Review: Knives Out is a blade of glory for Rian Johnson

Rian Johnson’s take on Star Wars proved controversial – but his whodunit Knives Out deserves universal acclaim, says Simon Brew

One of the current trends in the movies is ‘immersive’ cinema. You may know the drill. You get the likes of 4DX, where you’re sat in a chair, moved around and have water thrown at you. Or there’s Secret Cinema, where the setting and feel of the film in question is recreated, drinks available at an extra charge.

But for those of us of a more relaxed disposition, I may now patent the idea of a Knives Out winter knitwear screening. The idea? You just sit there in a cosy jumper or cardy, and marvel at some of Hollywood’s finest and their ability to keep out the cold.

There is, after all, a lot of knitwear in writer/director Rian Johnson’s delightfully enjoyable new movie, the latest in a growing resurgence of Hollywood whodunits. In this one, it’s Christopher Plummer’s Harlan Thrombey who meets his maker (and not of hypothermia, either), leaving those behind as prime suspects, each with their eye on his extensive, lucrative estate.

Could it be Chris Evans’ Ransom? Jamie Lee Curtis’ Linda? Michael Shannon’s – in by far the least impressive woollies – Walt? Heck, there’s a queue of suspects: Ana de Armas, Don Johnson, Toni Collette, Katherine Langford, Frank Oz? Personally, wouldn’t trust any of ’em.


The Big Issue magazine is a social enterprise, a business that reinvests its profits in helping others who are homeless, at risk of homelessness, or whose lives are blighted by poverty.

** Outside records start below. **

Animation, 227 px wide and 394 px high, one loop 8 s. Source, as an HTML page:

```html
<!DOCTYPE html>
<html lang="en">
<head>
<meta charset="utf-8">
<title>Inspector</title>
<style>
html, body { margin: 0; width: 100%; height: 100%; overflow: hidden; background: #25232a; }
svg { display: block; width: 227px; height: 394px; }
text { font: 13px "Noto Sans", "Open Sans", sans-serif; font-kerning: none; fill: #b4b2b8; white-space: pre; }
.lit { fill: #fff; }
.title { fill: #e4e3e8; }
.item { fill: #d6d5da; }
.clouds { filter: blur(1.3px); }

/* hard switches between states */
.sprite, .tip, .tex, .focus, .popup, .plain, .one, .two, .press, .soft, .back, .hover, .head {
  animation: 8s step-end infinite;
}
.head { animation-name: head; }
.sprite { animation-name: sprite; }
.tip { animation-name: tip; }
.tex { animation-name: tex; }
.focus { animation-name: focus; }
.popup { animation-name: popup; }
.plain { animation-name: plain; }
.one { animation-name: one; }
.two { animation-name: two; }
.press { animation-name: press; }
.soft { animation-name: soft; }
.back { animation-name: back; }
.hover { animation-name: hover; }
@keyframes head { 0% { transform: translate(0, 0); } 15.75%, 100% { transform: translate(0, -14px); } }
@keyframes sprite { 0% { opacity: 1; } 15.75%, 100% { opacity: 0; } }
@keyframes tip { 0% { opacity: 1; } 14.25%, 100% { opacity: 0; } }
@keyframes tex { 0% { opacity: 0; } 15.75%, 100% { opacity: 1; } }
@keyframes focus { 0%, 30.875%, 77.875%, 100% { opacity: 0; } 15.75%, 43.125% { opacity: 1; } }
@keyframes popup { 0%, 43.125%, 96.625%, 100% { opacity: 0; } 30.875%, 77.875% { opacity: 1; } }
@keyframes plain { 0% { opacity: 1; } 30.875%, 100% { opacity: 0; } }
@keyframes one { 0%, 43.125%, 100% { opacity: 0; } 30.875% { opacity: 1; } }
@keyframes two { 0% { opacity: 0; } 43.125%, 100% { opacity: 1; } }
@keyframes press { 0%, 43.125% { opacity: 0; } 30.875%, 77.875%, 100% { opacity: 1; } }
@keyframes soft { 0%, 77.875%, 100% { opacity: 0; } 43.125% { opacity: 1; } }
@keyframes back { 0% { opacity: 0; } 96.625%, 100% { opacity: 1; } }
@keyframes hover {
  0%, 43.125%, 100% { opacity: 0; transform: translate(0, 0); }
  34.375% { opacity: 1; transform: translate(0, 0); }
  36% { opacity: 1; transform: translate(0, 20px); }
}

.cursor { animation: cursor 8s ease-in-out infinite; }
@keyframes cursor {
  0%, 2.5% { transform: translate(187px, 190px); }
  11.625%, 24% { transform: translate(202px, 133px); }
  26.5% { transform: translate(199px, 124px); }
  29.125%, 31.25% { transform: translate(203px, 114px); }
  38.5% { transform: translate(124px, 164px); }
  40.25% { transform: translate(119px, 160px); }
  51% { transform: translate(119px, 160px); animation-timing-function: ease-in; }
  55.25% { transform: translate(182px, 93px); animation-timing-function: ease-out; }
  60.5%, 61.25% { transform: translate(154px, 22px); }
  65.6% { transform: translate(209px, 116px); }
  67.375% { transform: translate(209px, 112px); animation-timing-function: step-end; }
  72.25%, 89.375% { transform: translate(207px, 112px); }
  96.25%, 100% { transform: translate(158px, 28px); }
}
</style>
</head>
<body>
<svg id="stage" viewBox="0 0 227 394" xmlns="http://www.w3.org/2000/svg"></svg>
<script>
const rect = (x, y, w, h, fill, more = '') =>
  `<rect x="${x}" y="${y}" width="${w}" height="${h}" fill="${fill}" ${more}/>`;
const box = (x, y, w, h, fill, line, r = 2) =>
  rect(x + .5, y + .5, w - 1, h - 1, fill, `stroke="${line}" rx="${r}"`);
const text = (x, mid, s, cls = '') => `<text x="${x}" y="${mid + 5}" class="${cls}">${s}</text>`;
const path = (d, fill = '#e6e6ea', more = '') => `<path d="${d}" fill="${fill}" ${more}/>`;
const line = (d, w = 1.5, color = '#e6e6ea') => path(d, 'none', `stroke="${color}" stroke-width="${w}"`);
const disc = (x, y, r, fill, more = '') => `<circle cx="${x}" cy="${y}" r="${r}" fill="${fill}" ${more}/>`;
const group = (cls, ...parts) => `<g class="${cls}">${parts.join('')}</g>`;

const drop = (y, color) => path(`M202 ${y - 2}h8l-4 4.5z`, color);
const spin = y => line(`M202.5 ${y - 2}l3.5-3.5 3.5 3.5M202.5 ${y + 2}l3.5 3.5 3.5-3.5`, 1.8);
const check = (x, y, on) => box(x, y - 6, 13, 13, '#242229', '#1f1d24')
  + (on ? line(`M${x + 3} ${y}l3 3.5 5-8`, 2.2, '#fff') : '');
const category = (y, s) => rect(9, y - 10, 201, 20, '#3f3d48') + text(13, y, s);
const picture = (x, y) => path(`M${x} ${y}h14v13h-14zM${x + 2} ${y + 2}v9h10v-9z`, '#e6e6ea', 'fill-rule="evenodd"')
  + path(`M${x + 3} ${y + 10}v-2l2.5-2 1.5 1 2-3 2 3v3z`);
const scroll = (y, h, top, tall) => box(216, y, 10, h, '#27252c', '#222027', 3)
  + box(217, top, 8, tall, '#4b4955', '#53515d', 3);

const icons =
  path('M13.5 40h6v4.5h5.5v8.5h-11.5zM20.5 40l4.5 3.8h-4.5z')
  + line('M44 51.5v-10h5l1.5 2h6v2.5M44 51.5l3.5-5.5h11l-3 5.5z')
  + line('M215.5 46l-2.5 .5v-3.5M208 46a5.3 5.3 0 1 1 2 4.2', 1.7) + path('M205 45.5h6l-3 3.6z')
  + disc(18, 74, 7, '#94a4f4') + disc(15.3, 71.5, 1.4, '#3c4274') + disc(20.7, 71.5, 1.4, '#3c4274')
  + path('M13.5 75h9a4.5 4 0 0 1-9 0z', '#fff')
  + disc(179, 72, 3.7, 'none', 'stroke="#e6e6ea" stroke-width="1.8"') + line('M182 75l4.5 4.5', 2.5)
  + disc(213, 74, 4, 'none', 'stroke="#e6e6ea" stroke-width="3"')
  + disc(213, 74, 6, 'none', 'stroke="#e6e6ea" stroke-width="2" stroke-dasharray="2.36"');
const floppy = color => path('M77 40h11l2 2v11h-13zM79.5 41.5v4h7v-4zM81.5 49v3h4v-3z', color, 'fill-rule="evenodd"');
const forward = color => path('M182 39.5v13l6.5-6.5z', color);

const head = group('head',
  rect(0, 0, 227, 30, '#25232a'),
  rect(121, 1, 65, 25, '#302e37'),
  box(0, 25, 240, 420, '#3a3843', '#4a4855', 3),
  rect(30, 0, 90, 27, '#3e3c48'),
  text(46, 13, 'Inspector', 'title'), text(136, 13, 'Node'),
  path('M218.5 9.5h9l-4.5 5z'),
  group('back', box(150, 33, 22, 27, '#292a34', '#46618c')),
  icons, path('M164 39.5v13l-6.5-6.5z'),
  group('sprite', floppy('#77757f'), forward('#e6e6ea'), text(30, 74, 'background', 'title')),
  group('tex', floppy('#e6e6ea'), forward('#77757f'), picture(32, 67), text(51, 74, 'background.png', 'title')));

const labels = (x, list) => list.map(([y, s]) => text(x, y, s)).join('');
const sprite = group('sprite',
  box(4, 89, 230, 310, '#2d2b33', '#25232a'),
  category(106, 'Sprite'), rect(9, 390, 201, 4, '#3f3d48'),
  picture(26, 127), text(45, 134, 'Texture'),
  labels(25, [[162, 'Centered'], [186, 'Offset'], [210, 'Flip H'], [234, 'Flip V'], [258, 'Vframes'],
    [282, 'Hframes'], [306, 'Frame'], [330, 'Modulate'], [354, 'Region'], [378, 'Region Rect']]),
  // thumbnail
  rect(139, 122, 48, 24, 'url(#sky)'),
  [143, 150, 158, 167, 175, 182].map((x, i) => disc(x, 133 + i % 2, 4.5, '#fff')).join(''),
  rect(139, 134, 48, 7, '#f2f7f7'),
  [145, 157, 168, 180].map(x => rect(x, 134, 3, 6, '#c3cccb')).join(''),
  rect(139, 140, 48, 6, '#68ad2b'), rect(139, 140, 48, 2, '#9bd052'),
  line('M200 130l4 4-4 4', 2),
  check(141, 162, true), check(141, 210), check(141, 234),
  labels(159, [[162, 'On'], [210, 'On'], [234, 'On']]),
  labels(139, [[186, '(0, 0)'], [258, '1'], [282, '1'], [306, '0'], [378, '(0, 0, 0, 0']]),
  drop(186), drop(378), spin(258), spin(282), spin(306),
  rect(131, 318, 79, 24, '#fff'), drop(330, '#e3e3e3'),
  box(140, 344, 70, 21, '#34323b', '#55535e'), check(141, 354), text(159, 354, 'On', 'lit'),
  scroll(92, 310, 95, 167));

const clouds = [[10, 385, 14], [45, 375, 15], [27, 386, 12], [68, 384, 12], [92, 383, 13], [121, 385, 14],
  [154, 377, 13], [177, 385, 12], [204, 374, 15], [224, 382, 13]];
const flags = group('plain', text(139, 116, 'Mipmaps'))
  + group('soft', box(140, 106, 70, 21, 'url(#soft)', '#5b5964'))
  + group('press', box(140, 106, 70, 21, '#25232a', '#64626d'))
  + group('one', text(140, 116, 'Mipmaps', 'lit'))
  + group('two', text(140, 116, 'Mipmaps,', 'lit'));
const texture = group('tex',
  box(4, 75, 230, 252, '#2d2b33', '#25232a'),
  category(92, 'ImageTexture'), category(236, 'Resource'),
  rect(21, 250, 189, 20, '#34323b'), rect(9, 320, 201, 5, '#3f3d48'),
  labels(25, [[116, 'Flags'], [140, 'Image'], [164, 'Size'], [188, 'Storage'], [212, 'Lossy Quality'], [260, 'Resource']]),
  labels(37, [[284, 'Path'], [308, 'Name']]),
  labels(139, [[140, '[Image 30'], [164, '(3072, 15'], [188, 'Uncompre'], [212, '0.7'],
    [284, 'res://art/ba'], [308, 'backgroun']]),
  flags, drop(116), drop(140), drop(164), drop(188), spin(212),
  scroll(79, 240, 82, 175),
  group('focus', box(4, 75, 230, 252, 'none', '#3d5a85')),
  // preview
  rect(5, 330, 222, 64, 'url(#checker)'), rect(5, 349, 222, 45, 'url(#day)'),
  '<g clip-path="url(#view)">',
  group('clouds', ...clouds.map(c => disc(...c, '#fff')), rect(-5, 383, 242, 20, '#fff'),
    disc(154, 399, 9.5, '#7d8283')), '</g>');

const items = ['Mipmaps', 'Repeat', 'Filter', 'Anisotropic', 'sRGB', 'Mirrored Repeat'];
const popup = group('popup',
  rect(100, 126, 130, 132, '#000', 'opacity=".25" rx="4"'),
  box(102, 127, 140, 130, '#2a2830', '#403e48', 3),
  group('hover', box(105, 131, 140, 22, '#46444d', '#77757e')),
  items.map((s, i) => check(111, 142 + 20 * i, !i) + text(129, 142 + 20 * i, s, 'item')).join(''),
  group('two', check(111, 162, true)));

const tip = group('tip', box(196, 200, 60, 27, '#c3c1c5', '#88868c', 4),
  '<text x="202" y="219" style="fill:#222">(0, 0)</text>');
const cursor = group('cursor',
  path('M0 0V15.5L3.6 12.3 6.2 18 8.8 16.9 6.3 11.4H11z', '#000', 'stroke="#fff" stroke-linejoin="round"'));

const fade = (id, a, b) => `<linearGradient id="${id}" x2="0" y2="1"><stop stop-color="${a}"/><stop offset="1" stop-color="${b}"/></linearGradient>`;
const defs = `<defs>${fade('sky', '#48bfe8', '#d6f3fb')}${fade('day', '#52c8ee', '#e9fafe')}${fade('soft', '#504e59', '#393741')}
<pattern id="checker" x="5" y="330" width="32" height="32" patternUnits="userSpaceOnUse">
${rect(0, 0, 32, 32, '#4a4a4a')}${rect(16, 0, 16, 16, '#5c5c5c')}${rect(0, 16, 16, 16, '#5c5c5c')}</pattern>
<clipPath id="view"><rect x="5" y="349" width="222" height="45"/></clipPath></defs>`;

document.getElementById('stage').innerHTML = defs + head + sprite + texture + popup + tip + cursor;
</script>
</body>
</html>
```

And as it turns out, there’s only one man who can get to the bottom of it all. Splendidly, that’s Daniel Craig, taking one part of his leftfield turn in Logan Lucky, another bit of Inspector Clouseau and directing the whole into Benoit Blanc. It’s – not said lightly – the most gleeful and entertaining work that Craig has committed to film, and with Johnson’s script steeped in a love for Agatha Christie but with a 15-certificate twist, he’s got the space to have fun.

Bluntly: he does. And whilst occasionally you get a film where it looks like the cast were having a great time at the expense of the audience, in Knives Out everyone’s invited. It works as a whodunit, it works as a light, entertaining night out, it works as an excuse to watch an excellent ensemble let loose.

If there’s a slight bother with it, and it’s a minor one, it’s pretty long for what it’s doing. You get a very, very good 130-minute film for your money, but I do wonder if there’s an even sharper 120-minute cut of it. Either way, it’s hard to grumble with what you get: a big Hollywood movie with not a cape or a spaceship in sight. Instead, you get wool, and lots of it.

Hats off to Rian Johnson here. If the old adage about your previous movie being a determinant as to what your next will be, he’s reacted superbly to the fan ‘debate’ over Star Wars: The Last Jedi, and used the clout that bought him to get Knives Out through the Hollywood system. I hope he’ll be guest of honour at the first knit-a-long screening.

Knives Out is in cinemas now